RECORDS SUPPLIED ->
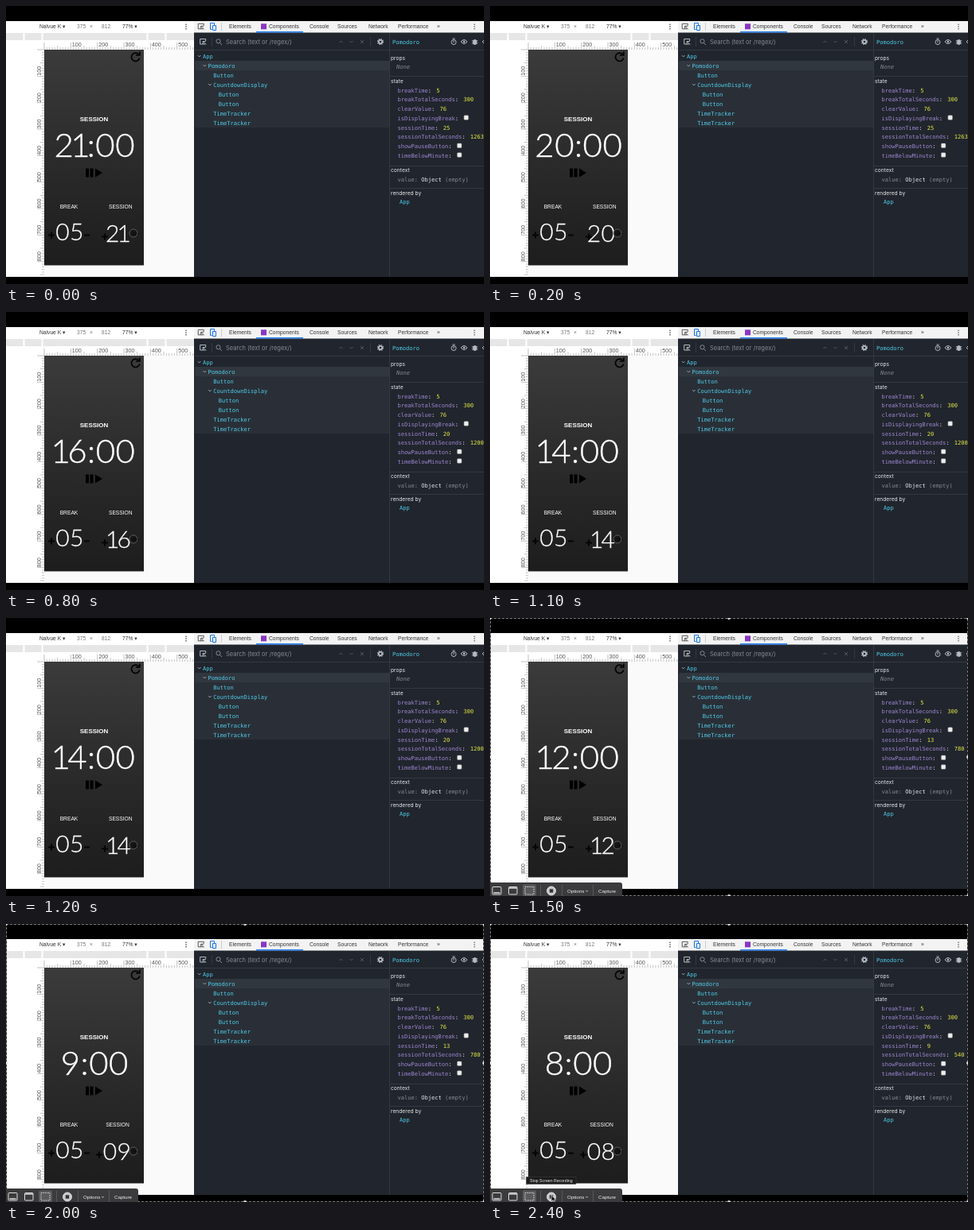
An HTML page for the animation above (2500 ms loop, 600x350 px).

```html
<!DOCTYPE html>
<html lang="en">
<head>
<meta charset="utf-8">
<title>Pomodoro timer</title>
<style>
  html, body { margin: 0; width: 100%; height: 100%; overflow: hidden; background: #000; }
  svg { display: block; width: 600px; height: 350px; }
  text { font: 6.7px "Liberation Sans", sans-serif; white-space: pre; }
  .ui { font: 6.7px Inter, sans-serif; fill: #e6e7ea; }
  .search { font-size: 7.5px; fill: #858c98; }
  .code { font: 7.07px "DejaVu Sans Mono", monospace; fill: #4fcbe8; }
  .key { fill: #9d87d2; }
  .punct { fill: #e6e7ea; }
  .value { fill: #e6ec48; }
  .muted { fill: #838994; }
  .italic { font-style: italic; }
  .app { fill: #fff; text-anchor: middle; }
  .title { font-size: 8px; font-weight: bold; }
  .digits { font-family: Lato, sans-serif; font-weight: 300; fill: #fff; stroke: #fff; stroke-width: .45; }
  .big { font-size: 42px; letter-spacing: .5px; text-anchor: middle; }
  .small { font-size: 30px; letter-spacing: .5px; text-anchor: end; stroke-width: .3; }
  .ruler { font-size: 7.2px; fill: #555; }
  .bar { font-size: 6.2px; fill: #eee; }
  .tip { font-size: 5.2px; fill: #eee; }
  .line { fill: none; }
</style>
</head>
<body>
<svg viewBox="0 0 600 350">
  <defs>
    <linearGradient id="shade" x2="0" y2="1">
      <stop stop-color="#3b3b3c"/>
      <stop offset=".5" stop-color="#2b2b2c"/>
      <stop offset="1" stop-color="#1d1d1e"/>
    </linearGradient>
    <path id="plus" d="M-4 0H4M0-4V4" stroke="#050505" stroke-width="2"/>
    <path id="minus" d="M-3.5 0H3.5" stroke="#050505" stroke-width="2"/>
    <path id="inspect" class="line" d="M3 3H-3.5V-3.5H3.5V-1M0-0.5L4 3.5M0 3V-.5H3.5"/>
    <g id="dots"><circle cy="-2.8" r=".8"/><circle r=".8"/><circle cy="2.8" r=".8"/></g>
  </defs>

  <!-- device preview -->
  <rect y="19" width="236" height="322" fill="#fafafb"/>
  <rect y="19" width="236" height="15" fill="#fff"/>
  <rect y="34" width="236" height="9" fill="#e6e6e7"/>
  <path d="M22.5 34V43M45.5 34V43M177.5 34V43M200.5 34V43" stroke="#fff" stroke-width="2"/>
  <rect y="43" width="236" height="12" fill="#fff"/>
  <rect y="43" width="48" height="298" fill="#fff"/>
  <g fill="#333">
    <text x="42" y="28.4">Nalvue K ▾</text>
    <text x="89" y="28.4" fill="#777">375</text>
    <text x="105" y="28.4" fill="#777">×</text>
    <text x="120" y="28.4" fill="#777">812</text>
    <text x="146" y="28.4">77% ▾</text>
    <use href="#dots" x="226" y="26"/>
  </g>
  <g id="rulers"></g>

  <!-- phone app -->
  <rect x="48" y="55" width="125" height="271.5" fill="url(#shade)"/>
  <path class="line" d="M166.5 60.8A5.2 5.2 0 1 0 167.7 65.5M167.8 57.5V62H163" stroke="#000" stroke-width="1.7"/>
  <text class="app title" x="110.5" y="145">SESSION</text>
  <text id="clock" class="digits big" y="190"></text>
  <path d="M100 204.5h4v11h-4zM105.5 204.5h4v11h-4zM112 204.5l9 5.5l-9 5.5z" fill="#000"/>
  <text class="app" x="79" y="255.4">BREAK</text>
  <text id="label" class="app" y="255.4">SESSION</text>
  <use href="#plus" x="57" y="288.5"/>
  <text class="digits small" x="98" y="295.2">05</text>
  <use href="#minus" x="101.5" y="288.5"/>
  <use id="more" href="#plus" y="290.5"/>
  <text id="minutes" class="digits small" y="297"></text>
  <use href="#minus" x="163" y="286.5"/>
  <circle cx="160" cy="286" r="5" fill="#111" fill-opacity=".75" stroke="#626262" stroke-width=".9"/>

  <!-- developer tools -->
  <rect x="236" y="19" width="364" height="322" fill="#21252d"/>
  <rect x="236" y="19" width="364" height="14.5" fill="#f3f3f4"/>
  <use href="#inspect" x="244.7" y="25.8" stroke="#555"/>
  <path class="line" d="M256.5 21.5h5v3M256.5 21.5v8h2M259.5 24.5h4v6h-4z" stroke="#1a73e8"/>
  <path d="M270.5 21V31" stroke="#ccc"/>
  <rect x="314" y="32" width="59" height="1.5" fill="#1a73e8"/>
  <rect x="320" y="22.3" width="7" height="7" fill="#8a35c4"/>
  <g id="tabs" fill="#333"></g>
  <use href="#dots" x="588" y="26" fill="#555"/>

  <rect x="237" y="69" width="244" height="84" fill="#2a2f37"/>
  <rect x="237" y="69" width="244" height="12" fill="#31373f"/>
  <path d="M237 55.5H600M481.5 34V341M258.5 39V51M457.5 39V51M482 88.5H600M482 201.5H600M482 229.5H600" stroke="#343942"/>
  <g class="line" stroke="#b4b9c2">
    <use href="#inspect" x="247.2" y="45"/>
    <path d="M268.5 46.5l2.5 2.5" stroke="#858c98"/>
    <circle cx="266.5" cy="44.3" r="2.6" stroke="#858c98"/>
    <path d="M418.5 46l2-2l2 2M431.5 44l2 2l2-2M445 43l4 4M449 43l-4 4" stroke="#525963"/>
    <circle cx="470" cy="45" r="2.2" stroke-width="1.8"/>
    <circle cx="470" cy="45" r="3.5" stroke-width="1.2" stroke-dasharray="1.4 1.35"/>
    <circle cx="562" cy="45.5" r="3"/>
    <path d="M560.5 41H563.5M562 43.5V46"/>
    <path d="M571 45Q575 40 579 45Q575 50 571 45z"/>
    <circle cx="575" cy="45" r="1" fill="#b4b9c2"/>
    <rect x="586.5" y="42.5" width="4" height="6" rx="2" fill="#b4b9c2"/>
    <path d="M584.8 43.5h2M584.8 45.5h2M584.8 47.5h2M590.2 43.5h2M590.2 45.5h2M590.2 47.5h2" stroke-width=".8"/>
    <path d="M600 43l-2 2l2 2"/>
  </g>
  <text class="ui search" x="276" y="47.6">Search (text or /regex/)</text>
  <g id="tree"></g>
  <text class="code" x="485" y="47.6">Pomodoro</text>
  <text class="ui" x="483" y="68.2">props</text>
  <text class="code muted italic" x="490" y="79.4">None</text>
  <text class="ui" x="483" y="97">state</text>
  <g id="state"></g>
  <text class="ui" x="483" y="209.4">context</text>
  <text class="code muted" x="491.5" y="220.6">value: <tspan class="punct">Object</tspan> (empty)</text>
  <text class="ui" x="483" y="238.2">rendered by</text>
  <text class="code" x="494" y="248.6">App</text>

  <!-- screen recorder -->
  <g id="recorder">
    <rect class="line" x=".5" y=".5" width="599" height="349" stroke="#222"/>
    <rect class="line" x=".5" y=".5" width="599" height="349" stroke="#999" stroke-dasharray="2 3"/>
    <g id="handles" fill="#ddd"></g>
    <path d="M0 333H163Q166 333 166 336V350H0z" fill="#3b3b3d"/>
    <rect x="41" y="335.5" width="17" height="14.5" rx="2" fill="#5a5a5c"/>
    <g class="line" stroke="#ddd">
      <rect x="3" y="338.5" width="11" height="9.5" rx="1"/>
      <path d="M4.5 346H12.5" stroke-width="1.5"/>
      <rect x="23.5" y="338.5" width="10.5" height="9.5" rx="1"/>
      <path d="M23.5 340H34" stroke-width="1.5"/>
      <rect x="44" y="338.5" width="11" height="9.5" stroke-dasharray="1.5 1.2"/>
      <circle cx="77" cy="343.5" r="5.5" fill="#c9c9ca"/>
      <path d="M63.5 336V350M90.5 336V350M129.5 336V350" stroke="#58585a"/>
      <path d="M120 343l1.5 1.5l1.5-1.5" stroke-width=".8"/>
    </g>
    <rect x="74.8" y="341.3" width="4.4" height="4.4" fill="#333"/>
    <text class="bar" x="97" y="345.6">Options</text>
    <text class="bar" x="136" y="345.6">Capture</text>
  </g>
  <g id="hover">
    <rect x="45.5" y="318.5" width="62.5" height="9" fill="#1b1b1c" stroke="#444" stroke-width=".5"/>
    <text class="tip" x="50" y="325">Stop Screen Recording</text>
    <path d="M77 341.5v8l1.9-1.8l1.3 2.6l1.3-.7l-1.2-2.4h2.5z" fill="#111" stroke="#fff" stroke-width=".6"/>
  </g>
</svg>

<script>
const LOOP = 2500;
const CHAR = 4.256;
const $ = id => document.getElementById(id);
const text = (x, y, content, attrs = '') => `<text x="${x}" y="${y}" ${attrs}>${content}</text>`;

// Rulers: one tick per 10 px of a page drawn at a third of its size
const unit = 10 / 3;
let ticks = '', marks = '';
for (let i = 0; i <= 85; i++) {
  const size = i % 10 === 0 ? 9 : i % 5 === 0 ? 5 : 3;
  const x = 48 + i * unit, y = 55 + i * unit;
  if (x < 236) ticks += `M${x} 55v${-size}`;
  ticks += `M48 ${y}h${-size}`;
  if (i && i % 10 === 0) {
    if (x < 230) marks += text(x + 1.5, 51, i * 10, 'class="ruler"');
    marks += text(0, 0, i * 10, `class="ruler" transform="translate(44 ${y - .5}) rotate(-90)"`);
  }
}
$('rulers').innerHTML = `<path d="${ticks}" stroke="#999" stroke-width=".6"/>${marks}`;

$('tabs').innerHTML = [
  [280, 'Elements'], [330, 'Components'], [381, 'Console'], [416, 'Sources'],
  [455, 'Network'], [492, 'Performance'], [541, '»']
].map(([x, name]) => text(x, 28, name)).join('');

const tree = [
  [0, 'App', 1], [1, 'Pomodoro', 1], [2, 'Button'], [2, 'CountdownDisplay', 1],
  [3, 'Button'], [3, 'Button'], [2, 'TimeTracker'], [2, 'TimeTracker']
];
$('tree').innerHTML = tree.map(([depth, name, open], row) => {
  const x = 247 + depth * 6.6, y = 63 + row * 12;
  const arrow = open ? `<path class="line" d="M${x - 6} ${y - .8}l1.7 1.7l1.7-1.7" stroke="#b4b9c2" stroke-width=".9"/>` : '';
  return arrow + text(x, y + 2.6, name, 'class="code"');
}).join('');

const fields = [
  ['breakTime', 5], ['breakTotalSeconds', 300], ['clearValue', 76], ['isDisplayingBreak'],
  ['sessionTime', ''], ['sessionTotalSeconds', ''], ['showPauseButton'], ['timeBelowMinute']
];
$('state').innerHTML = fields.map(([key, value], row) => {
  const y = 106 + row * 11.75, end = 491.5 + (key.length + 1) * CHAR + 6.2;
  const name = text(491.5, y + 2.6, `${key}<tspan class="punct">:</tspan>`, 'class="code key"');
  return name + (value === undefined
    ? `<rect x="${end + .6}" y="${y - 3.5}" width="5.5" height="5.5" rx="1" fill="#eee" stroke="#999" stroke-width=".5"/>`
    : text(end, y + 2.6, value, `class="code value" id="${key}"`));
}).join('');

$('handles').innerHTML = [0, 300, 600].flatMap(x => [0, 175, 350].map(y =>
  x === 300 && y === 175 ? '' : `<circle cx="${x}" cy="${y}" r="2"/>`)).join('');

// The figure 1 is set tighter than the others
function setDigits(node, x, string, tuck) {
  node.textContent = string;
  node.setAttribute('x', x);
  node.setAttribute('dx', [...string].map((c, i) =>
    i === 0 ? 0 : -tuck * ((c === '1') + (string[i - 1] === '1'))).join(' '));
}

const STEP = 100, FIRST_CLICK = 117, CLICK_GAP = 163, CLICKS = 13;
const RECORDER_AT = 1400, HOVER_AT = 2300;
const updates = [[0, 25, 1263], [300, 20, 1200], [1400, 13, 780], [2100, 9, 540]];
let shown = -1;

function draw() {
  const t = Math.floor(performance.now() % LOOP / STEP) * STEP;
  if (t !== shown) {
    shown = t;
    const clicks = Math.floor((t - FIRST_CLICK) / CLICK_GAP) + 1;
    const minutes = 21 - Math.max(0, Math.min(CLICKS, clicks));
    const [, session, seconds] = updates.filter(([at]) => t >= at).pop();
    const teens = minutes > 9;
    const leadingOne = teens && minutes < 20;
    setDigits($('clock'), leadingOne ? 109.5 : 111.3, `${minutes}:00`, 4.3);
    setDigits($('minutes'), 157.5, String(minutes).padStart(2, '0'), 3.2);
    $('label').setAttribute('x', teens ? 143.8 : 140);
    $('more').setAttribute('x', teens ? 124 : 117);
    $('sessionTime').textContent = session;
    $('sessionTotalSeconds').textContent = seconds;
    $('recorder').style.display = t >= RECORDER_AT ? '' : 'none';
    $('hover').style.display = t >= HOVER_AT ? '' : 'none';
  }
  requestAnimationFrame(draw);
}
draw();
</script>
</body>
</html>
```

WHAT YOU WILL DO ->
Your task is to show every line of the listing above containing "marks".

TASK RESPONSE ->
let ticks = '', marks = '';
    if (x < 230) marks += text(x + 1.5, 51, i * 10, 'class="ruler"');
    marks += text(0, 0, i * 10, `class="ruler" transform="translate(44 ${y - .5}) rotate(-90)"`);
$('rulers').innerHTML = `<path d="${ticks}" stroke="#999" stroke-width=".6"/>${marks}`;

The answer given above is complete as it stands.